* _Requirement_
Only the pictures are to be dropped; return all other data below exactly.

* _Source material_
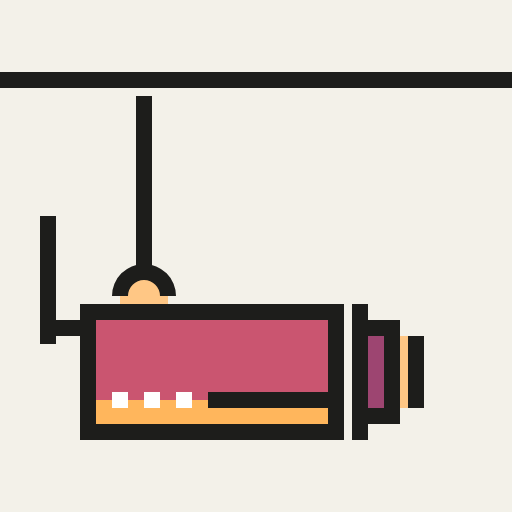
<!DOCTYPE html>
<html lang="en">
<head>
<meta charset="utf-8">
<title>Security camera icon</title>
<style>
:root {
  --paper: #f3f1e9;
  --ink: #1d1d1b;
  --rose: #ca5570;
  --amber: #ffb65c;
  --peach: #ffc785;
  --plum: #9d4571;
  --white: #fff;
}
html, body { margin: 0; background: var(--paper); overflow: hidden; }
svg { display: block; width: 512px; height: 512px; }
.paper { fill: var(--paper); }
.ink { fill: var(--ink); }
.rose { fill: var(--rose); }
.amber { fill: var(--amber); }
.peach { fill: var(--peach); }
.plum { fill: var(--plum); }
.white { fill: var(--white); }
</style>
</head>
<body>
<svg viewBox="0 0 512 512" role="img" aria-label="Security camera hanging from a ceiling">
  <defs>
    <rect id="indicator" class="white" y="392" width="16" height="16"/>
  </defs>
  <rect class="paper" width="512" height="512"/>
  <rect id="ceiling" class="ink" y="72" width="512" height="16"/>
  <g id="mount">
    <path class="peach" d="M120 304V296A24 24 0 0 1 168 296V304Z"/>
    <path class="ink" d="M112 296A32 32 0 0 1 176 296H160A16 16 0 0 0 128 296Z"/>
    <rect class="ink" x="136" y="96" width="16" height="172"/>
  </g>
  <path id="cable" class="ink" d="M40 216H56V320H80V336H56V344H40Z"/>
  <g id="body">
    <rect class="ink" x="80" y="304" width="264" height="136"/>
    <rect class="rose" x="96" y="320" width="232" height="80"/>
    <rect class="amber" x="96" y="400" width="232" height="24"/>
    <rect class="ink" x="208" y="392" width="120" height="16"/>
    <use href="#indicator" x="112"/>
    <use href="#indicator" x="144"/>
    <use href="#indicator" x="176"/>
  </g>
  <g id="lens">
    <rect class="ink" x="352" y="304" width="16" height="136"/>
    <rect class="ink" x="368" y="320" width="32" height="104"/>
    <rect class="plum" x="368" y="336" width="16" height="72"/>
    <rect class="peach" x="400" y="336" width="8" height="72"/>
    <rect class="ink" x="408" y="336" width="16" height="72"/>
  </g>
</svg>
</body>
</html>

* _Response area_
<!DOCTYPE html>
<html lang="en">
<head>
<meta charset="utf-8">
<title>Security camera icon</title>
<style>
:root {
  --paper: #f3f1e9;
  --ink: #1d1d1b;
  --rose: #ca5570;
  --amber: #ffb65c;
  --peach: #ffc785;
  --plum: #9d4571;
  --white: #fff;
}
html, body { margin: 0; background: var(--paper); overflow: hidden; }
svg { display: block; width: 512px; height: 512px; }
.paper { fill: var(--paper); }
.ink { fill: var(--ink); }
.rose { fill: var(--rose); }
.amber { fill: var(--amber); }
.peach { fill: var(--peach); }
.plum { fill: var(--plum); }
.white { fill: var(--white); }
</style>
</head>
<body>
<svg viewBox="0 0 512 512" role="img" aria-label="Security camera hanging from a ceiling">
  <defs>
    <rect id="indicator" class="white" y="392" width="16" height="16"/>
  </defs>
  <rect class="paper" width="512" height="512"/>
  <rect id="ceiling" class="ink" y="72" width="512" height="16"/>
  <g id="mount">
    <path class="peach" d="M120 304V296A24 24 0 0 1 168 296V304Z"/>
    <path class="ink" d="M112 296A32 32 0 0 1 176 296H160A16 16 0 0 0 128 296Z"/>
    <rect class="ink" x="136" y="96" width="16" height="172"/>
  </g>
  <path id="cable" class="ink" d="M40 216H56V320H80V336H56V344H40Z"/>
  <g id="body">
    <rect class="ink" x="80" y="304" width="264" height="136"/>
    <rect class="rose" x="96" y="320" width="232" height="80"/>
    <rect class="amber" x="96" y="400" width="232" height="24"/>
    <rect class="ink" x="208" y="392" width="120" height="16"/>
    <use href="#indicator" x="112"/>
    <use href="#indicator" x="144"/>
    <use href="#indicator" x="176"/>
  </g>
  <g id="lens">
    <rect class="ink" x="352" y="304" width="16" height="136"/>
    <rect class="ink" x="368" y="320" width="32" height="104"/>
    <rect class="plum" x="368" y="336" width="16" height="72"/>
    <rect class="peach" x="400" y="336" width="8" height="72"/>
    <rect class="ink" x="408" y="336" width="16" height="72"/>
  </g>
</svg>
</body>
</html>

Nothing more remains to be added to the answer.